Injury Blog | Camberwell Sports & Spinal Medicine

Injury Blog > Blog Series Part 4: Crossing The Midline

Search Blog Entries


Sort Practitioners by Name

All Blog Entries
Guest Posts
Alice England
Alice Tulloch
Caroline Sanguinetti
Emily Sanguinetti
Genevieve Scott
James Unkles
Jennie Carson
Jessica McDonald
Julien Devin
Kim Van Hoorn
Kobi Phelan
Luke Pickett
Shani Burleigh
Travis Bateman
Trevor Spencer
Vaughan Ackland

The Best Expertise.

Maintaining the best results requires knowledge and expertise. Our athletes train and so do we, through our professional development program. Meaning that when a practitioner the treats you, they have the most advanced injury care knowledge. Read about what our practitioners are thinking in the injury blogs below.

Blog Series Part 4: Crossing The Midline

Facebook Google Twitter Email

Here’s an exercise for you: head down to your local oval and use the boundary line and run directly along it. If you notice your feet crossing over the boundary line to the other side of your body, you are most likely crossing the midline of your body. This may be a result of muscle tightness/weakness across the pelvic and hip region or could be coming from your foot posture. Persistent crossing the midline in association with loading increases have shown to increase your chances of lower limb injury, and may require intervention.  

Crossing the midline is also referred to having a “narrow base of gait” which identifies that rather than having your feet strike the ground in alignment with your lower limb, you become more ‘adducted’ and have both feet strike the ground closer towards, or cross over the midline of your body (an imaginary line from the top of your head, dissecting the body in to two). Overloaded foot structure from pronation can be made worse for lower limb function if you have a narrow base of gait, and can lead to increases in the average vertical rate of force in the body (Napier et al., 2015).

Intervention programs can involve stretch and strengthening, dynamic exercise prescription, gait retraining or even the use of orthotic devices to prevent you overloading from midline infringements. 

Every runner is different. We all have different styles, strike patterns and muscular status.
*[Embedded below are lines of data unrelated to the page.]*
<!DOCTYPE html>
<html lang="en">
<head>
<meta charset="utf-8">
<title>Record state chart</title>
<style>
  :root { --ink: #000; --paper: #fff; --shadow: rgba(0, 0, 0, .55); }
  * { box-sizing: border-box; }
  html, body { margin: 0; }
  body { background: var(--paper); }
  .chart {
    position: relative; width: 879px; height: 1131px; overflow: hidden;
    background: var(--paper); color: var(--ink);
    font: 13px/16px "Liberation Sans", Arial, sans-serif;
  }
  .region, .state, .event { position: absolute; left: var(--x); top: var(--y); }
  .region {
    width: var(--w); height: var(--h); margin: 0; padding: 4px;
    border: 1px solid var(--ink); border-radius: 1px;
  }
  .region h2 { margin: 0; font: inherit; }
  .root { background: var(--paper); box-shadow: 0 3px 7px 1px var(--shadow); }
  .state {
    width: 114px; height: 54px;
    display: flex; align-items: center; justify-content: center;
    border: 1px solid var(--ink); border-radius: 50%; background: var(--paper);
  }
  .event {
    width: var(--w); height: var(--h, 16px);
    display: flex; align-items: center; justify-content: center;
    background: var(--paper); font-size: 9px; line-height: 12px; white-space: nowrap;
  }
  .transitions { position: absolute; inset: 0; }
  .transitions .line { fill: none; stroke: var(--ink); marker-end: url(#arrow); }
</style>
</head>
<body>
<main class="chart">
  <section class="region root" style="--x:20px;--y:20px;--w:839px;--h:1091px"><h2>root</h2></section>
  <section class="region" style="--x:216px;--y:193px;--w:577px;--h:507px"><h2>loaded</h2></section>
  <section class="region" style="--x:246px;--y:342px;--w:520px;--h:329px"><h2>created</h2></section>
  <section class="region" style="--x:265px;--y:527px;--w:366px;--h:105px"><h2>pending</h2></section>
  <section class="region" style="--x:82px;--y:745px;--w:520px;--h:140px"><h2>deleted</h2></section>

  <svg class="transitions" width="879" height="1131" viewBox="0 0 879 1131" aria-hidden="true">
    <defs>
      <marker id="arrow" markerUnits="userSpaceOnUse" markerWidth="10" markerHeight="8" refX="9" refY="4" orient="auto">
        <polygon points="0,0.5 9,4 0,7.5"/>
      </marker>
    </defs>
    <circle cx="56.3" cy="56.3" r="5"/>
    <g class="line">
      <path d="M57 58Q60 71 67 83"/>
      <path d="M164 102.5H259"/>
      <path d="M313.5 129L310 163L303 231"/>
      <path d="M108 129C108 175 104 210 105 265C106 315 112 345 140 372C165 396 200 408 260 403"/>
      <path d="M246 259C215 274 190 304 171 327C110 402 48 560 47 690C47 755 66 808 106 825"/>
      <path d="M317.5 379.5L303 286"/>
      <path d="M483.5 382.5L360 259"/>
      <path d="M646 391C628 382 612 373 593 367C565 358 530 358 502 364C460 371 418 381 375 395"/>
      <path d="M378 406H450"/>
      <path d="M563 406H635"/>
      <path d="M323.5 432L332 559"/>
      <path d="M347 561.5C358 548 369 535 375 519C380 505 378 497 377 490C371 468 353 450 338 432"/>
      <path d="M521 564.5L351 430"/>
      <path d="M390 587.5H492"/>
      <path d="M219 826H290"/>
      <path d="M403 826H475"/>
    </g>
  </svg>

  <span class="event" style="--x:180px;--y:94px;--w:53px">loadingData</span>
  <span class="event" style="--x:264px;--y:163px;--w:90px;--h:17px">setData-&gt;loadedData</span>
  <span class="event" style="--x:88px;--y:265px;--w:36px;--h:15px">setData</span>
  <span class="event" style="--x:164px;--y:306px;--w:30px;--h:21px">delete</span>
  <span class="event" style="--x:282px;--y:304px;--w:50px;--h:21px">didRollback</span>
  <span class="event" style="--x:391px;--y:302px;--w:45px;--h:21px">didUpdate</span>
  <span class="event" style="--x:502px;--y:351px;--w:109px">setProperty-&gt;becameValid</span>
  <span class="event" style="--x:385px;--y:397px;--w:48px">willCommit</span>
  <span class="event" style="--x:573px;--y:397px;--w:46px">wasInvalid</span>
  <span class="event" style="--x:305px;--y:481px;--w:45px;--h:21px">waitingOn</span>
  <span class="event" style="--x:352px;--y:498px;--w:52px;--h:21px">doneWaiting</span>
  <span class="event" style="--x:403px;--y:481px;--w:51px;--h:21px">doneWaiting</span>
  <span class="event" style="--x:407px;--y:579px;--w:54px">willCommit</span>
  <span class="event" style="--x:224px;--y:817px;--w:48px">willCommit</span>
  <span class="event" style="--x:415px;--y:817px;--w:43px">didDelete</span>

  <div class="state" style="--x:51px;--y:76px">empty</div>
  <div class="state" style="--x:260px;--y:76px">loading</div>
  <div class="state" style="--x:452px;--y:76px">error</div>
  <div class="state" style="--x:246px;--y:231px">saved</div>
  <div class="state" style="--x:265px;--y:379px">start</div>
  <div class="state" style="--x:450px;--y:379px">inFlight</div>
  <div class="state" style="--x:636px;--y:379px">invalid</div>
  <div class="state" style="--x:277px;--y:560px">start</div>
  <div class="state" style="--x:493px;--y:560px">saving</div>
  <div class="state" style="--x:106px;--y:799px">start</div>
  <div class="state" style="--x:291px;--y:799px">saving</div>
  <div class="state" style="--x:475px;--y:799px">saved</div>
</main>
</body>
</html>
If you’re wanting to get the best out of your running to propel you to the next level, getting your technique analysed is the best way to get to the bottom of any issues and help your program for the future.
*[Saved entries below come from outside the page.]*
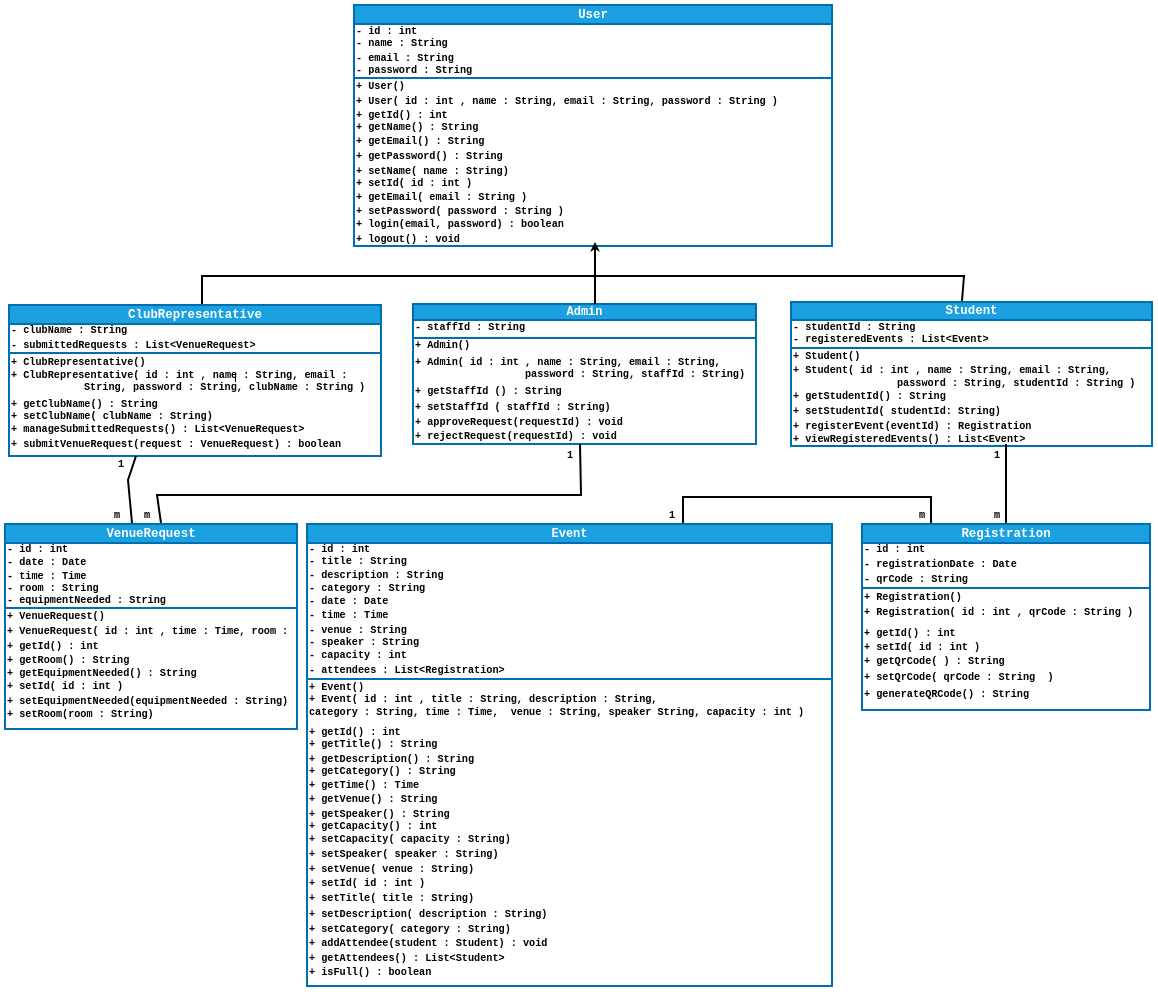
<!DOCTYPE html>
<html lang="en">
<head>
<meta charset="utf-8">
<title>Event management class diagram</title>
<style>
:root {
  --header: #1ba1e2;
  --border: #006eaf;
  --ink: #000;
  --paper: #fff;
}
* { box-sizing: border-box; margin: 0; padding: 0; }
html, body { width: 1158px; height: 992px; overflow: hidden; background: var(--paper); }
.diagram {
  position: relative; width: 1158px; height: 992px; overflow: hidden;
  font: bold 10.2px/12px "Liberation Mono", monospace; color: var(--ink);
}
.class {
  position: absolute; display: grid;
  grid-template-rows: var(--head, 19px) var(--attrs) 1fr;
  border: 2px solid var(--border); background: var(--paper);
}
.class h2 {
  display: flex; align-items: center; justify-content: center;
  font-size: 12.4px; line-height: 16px; color: var(--paper);
  background: var(--header); border-bottom: 2px solid var(--border);
}
.class ul { display: grid; align-content: start; list-style: none; padding-left: 1px; min-height: 0; }
.class li { white-space: pre; height: 12px; }
.attributes { border-bottom: 2px solid var(--border); }

#user { left: 353px; top: 4px; width: 480px; height: 243px; --attrs: 54px; }
#user .attributes { padding-top: 1px; grid-template-rows: 12px 15px 12px 12px; }
#user .methods { padding-top: 2px; grid-template-rows: 15px 14px 12px 14px 15px 15px 12px 14px 14px 13px 15px 10px; }

#club-representative { left: 8px; top: 304px; width: 374px; height: 153px; --attrs: 29px; }
#club-representative .attributes { grid-template-rows: 15px 12px; }
#club-representative .methods { padding-top: 3px; grid-template-rows: 13px 12px 17px 12px 13px 15px 10px; }
#club-representative .continued { padding-left: 73px; }

#admin { left: 412px; top: 303px; width: 345px; height: 142px; --head: 16px; --attrs: 18px; }
#admin h2 { font-size: 12px; }
#admin .attributes { padding-top: 1px; grid-template-rows: 12px; }
#admin .methods { padding-top: 1px; grid-template-rows: 17px 12px 17px 16px 15px 14px 10px; }
#admin .continued { padding-left: 110px; }

#student { left: 790px; top: 301px; width: 363px; height: 146px; --head: 18px; --attrs: 28px; }
#student .attributes { padding-top: 1px; grid-template-rows: 12px 12px; }
#student .methods { padding-top: 2px; grid-template-rows: 14px 13px 13px 15px 15px 13px 10px; }
#student .continued { padding-left: 104px; }

#venue-request { left: 4px; top: 523px; width: 294px; height: 207px; --attrs: 65px; }
#venue-request .attributes { grid-template-rows: 13px 14px 12px 12px 12px; }
#venue-request .methods { padding-top: 2px; grid-template-rows: 15px 15px 14px 13px 13px 15px 13px 12px; }

#event { left: 306px; top: 523px; width: 527px; height: 464px; --attrs: 136px; }
#event h2 { font-size: 12px; }
#event .attributes { grid-template-rows: 12px 14px 13px 13px 14px 15px 12px 13px 15px 12px; }
#event .methods {
  padding-top: 2px;
  grid-template-rows: 12px 13px 20px 12px 15px 12px 14px 14px 15px 12px 13px 15px 15px 14px 15px 16px 15px 14px 15px 14px 10px;
}

#registration { left: 861px; top: 523px; width: 290px; height: 188px; --attrs: 45px; }
#registration .attributes { grid-template-rows: 15px 15px 12px; }
#registration .methods { padding-top: 3px; grid-template-rows: 15px 21px 14px 14px 16px 17px 12px; }

.connectors { position: absolute; left: 0; top: 0; }
.connectors polyline, .connectors line { fill: none; stroke: var(--ink); stroke-width: 2; }
.connectors .caret { stroke-width: 1; }
.multiplicity { text-anchor: middle; fill: var(--ink); }
</style>
</head>
<body>
<main class="diagram">

  <section class="class" id="user">
    <h2>User</h2>
    <ul class="attributes">
      <li>- id : int</li>
      <li>- name : String</li>
      <li>- email : String</li>
      <li>- password : String</li>
    </ul>
    <ul class="methods">
      <li>+ User()</li>
      <li>+ User( id : int , name : String, email : String, password : String )</li>
      <li>+ getId() : int</li>
      <li>+ getName() : String</li>
      <li>+ getEmail() : String</li>
      <li>+ getPassword() : String</li>
      <li>+ setName( name : String)</li>
      <li>+ setId( id : int )</li>
      <li>+ getEmail( email : String )</li>
      <li>+ setPassword( password : String )</li>
      <li>+ login(email, password) : boolean</li>
      <li>+ logout() : void</li>
    </ul>
  </section>

  <section class="class" id="club-representative">
    <h2>ClubRepresentative</h2>
    <ul class="attributes">
      <li>- clubName : String</li>
      <li>- submittedRequests : List&lt;VenueRequest&gt;</li>
    </ul>
    <ul class="methods">
      <li>+ ClubRepresentative()</li>
      <li>+ ClubRepresentative( id : int , name : String, email :</li>
      <li class="continued">String, password : String, clubName : String )</li>
      <li>+ getClubName() : String</li>
      <li>+ setClubName( clubName : String)</li>
      <li>+ manageSubmittedRequests() : List&lt;VenueRequest&gt;</li>
      <li>+ submitVenueRequest(request : VenueRequest) : boolean</li>
    </ul>
  </section>

  <section class="class" id="admin">
    <h2>Admin</h2>
    <ul class="attributes">
      <li>- staffId : String</li>
    </ul>
    <ul class="methods">
      <li>+ Admin()</li>
      <li>+ Admin( id : int , name : String, email : String,</li>
      <li class="continued">password : String, staffId : String)</li>
      <li>+ getStaffId () : String</li>
      <li>+ setStaffId ( staffId : String)</li>
      <li>+ approveRequest(requestId) : void</li>
      <li>+ rejectRequest(requestId) : void</li>
    </ul>
  </section>

  <section class="class" id="student">
    <h2>Student</h2>
    <ul class="attributes">
      <li>- studentId : String</li>
      <li>- registeredEvents : List&lt;Event&gt;</li>
    </ul>
    <ul class="methods">
      <li>+ Student()</li>
      <li>+ Student( id : int , name : String, email : String,</li>
      <li class="continued">password : String, studentId : String )</li>
      <li>+ getStudentId() : String</li>
      <li>+ setStudentId( studentId: String)</li>
      <li>+ registerEvent(eventId) : Registration</li>
      <li>+ viewRegisteredEvents() : List&lt;Event&gt;</li>
    </ul>
  </section>

  <section class="class" id="venue-request">
    <h2>VenueRequest</h2>
    <ul class="attributes">
      <li>- id : int</li>
      <li>- date : Date</li>
      <li>- time : Time</li>
      <li>- room : String</li>
      <li>- equipmentNeeded : String</li>
    </ul>
    <ul class="methods">
      <li>+ VenueRequest()</li>
      <li>+ VenueRequest( id : int , time : Time, room :</li>
      <li>+ getId() : int</li>
      <li>+ getRoom() : String</li>
      <li>+ getEquipmentNeeded() : String</li>
      <li>+ setId( id : int )</li>
      <li>+ setEquipmentNeeded(equipmentNeeded : String)</li>
      <li>+ setRoom(room : String)</li>
    </ul>
  </section>

  <section class="class" id="event">
    <h2>Event</h2>
    <ul class="attributes">
      <li>- id : int</li>
      <li>- title : String</li>
      <li>- description : String</li>
      <li>- category : String</li>
      <li>- date : Date</li>
      <li>- time : Time</li>
      <li>- venue : String</li>
      <li>- speaker : String</li>
      <li>- capacity : int</li>
      <li>- attendees : List&lt;Registration&gt;</li>
    </ul>
    <ul class="methods">
      <li>+ Event()</li>
      <li>+ Event( id : int , title : String, description : String,</li>
      <li class="continued">category : String, time : Time,  venue : String, speaker String, capacity : int )</li>
      <li>+ getId() : int</li>
      <li>+ getTitle() : String</li>
      <li>+ getDescription() : String</li>
      <li>+ getCategory() : String</li>
      <li>+ getTime() : Time</li>
      <li>+ getVenue() : String</li>
      <li>+ getSpeaker() : String</li>
      <li>+ getCapacity() : int</li>
      <li>+ setCapacity( capacity : String)</li>
      <li>+ setSpeaker( speaker : String)</li>
      <li>+ setVenue( venue : String)</li>
      <li>+ setId( id : int )</li>
      <li>+ setTitle( title : String)</li>
      <li>+ setDescription( description : String)</li>
      <li>+ setCategory( category : String)</li>
      <li>+ addAttendee(student : Student) : void</li>
      <li>+ getAttendees() : List&lt;Student&gt;</li>
      <li>+ isFull() : boolean</li>
    </ul>
  </section>

  <section class="class" id="registration">
    <h2>Registration</h2>
    <ul class="attributes">
      <li>- id : int</li>
      <li>- registrationDate : Date</li>
      <li>- qrCode : String</li>
    </ul>
    <ul class="methods">
      <li>+ Registration()</li>
      <li>+ Registration( id : int , qrCode : String )</li>
      <li>+ getId() : int</li>
      <li>+ setId( id : int )</li>
      <li>+ getQrCode( ) : String</li>
      <li>+ setQrCode( qrCode : String  )</li>
      <li>+ generateQRCode() : String</li>
    </ul>
  </section>

  <svg class="connectors" width="1158" height="992" viewBox="0 0 1158 992" aria-label="Relations between classes">
    <g class="inheritance">
      <polyline points="202,304 202,276 964,276 962,301"/>
      <line x1="595" y1="304" x2="595" y2="247"/>
      <polygon points="595,242 600,252 595,249 590,252"/>
    </g>
    <g class="associations">
      <polyline points="136,456 128,480 132,523"/>
      <polyline points="580,444 581,495 157,495 161,523"/>
      <polyline points="683,523 683,497 931,497 931,523"/>
      <line x1="1006" y1="444" x2="1006" y2="523"/>
    </g>
    <g class="multiplicity">
      <text x="121" y="467">1</text>
      <text x="117" y="518">m</text>
      <text x="147" y="518">m</text>
      <text x="570" y="458">1</text>
      <text x="672" y="518">1</text>
      <text x="922" y="518">m</text>
      <text x="997" y="458">1</text>
      <text x="997" y="518">m</text>
    </g>
    <line class="caret" x1="235.5" y1="374" x2="235.5" y2="382"/>
  </svg>
</main>
</body>
</html>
We offer a Running Gait Analysis’ at CSSM.

 

About the Author
James Unkles is a Podiatrist who has also completed his Bachelor degree in Exercise and Sport Science, and loves the finer details of running and how it effects the body.

References

Napier C, Cochrane CK, Taunton JE, et al. Gait modifications to change lower extremity gait biomechanics in runners: a systematic review. Br J Sports Med 2015;49:1382-1388.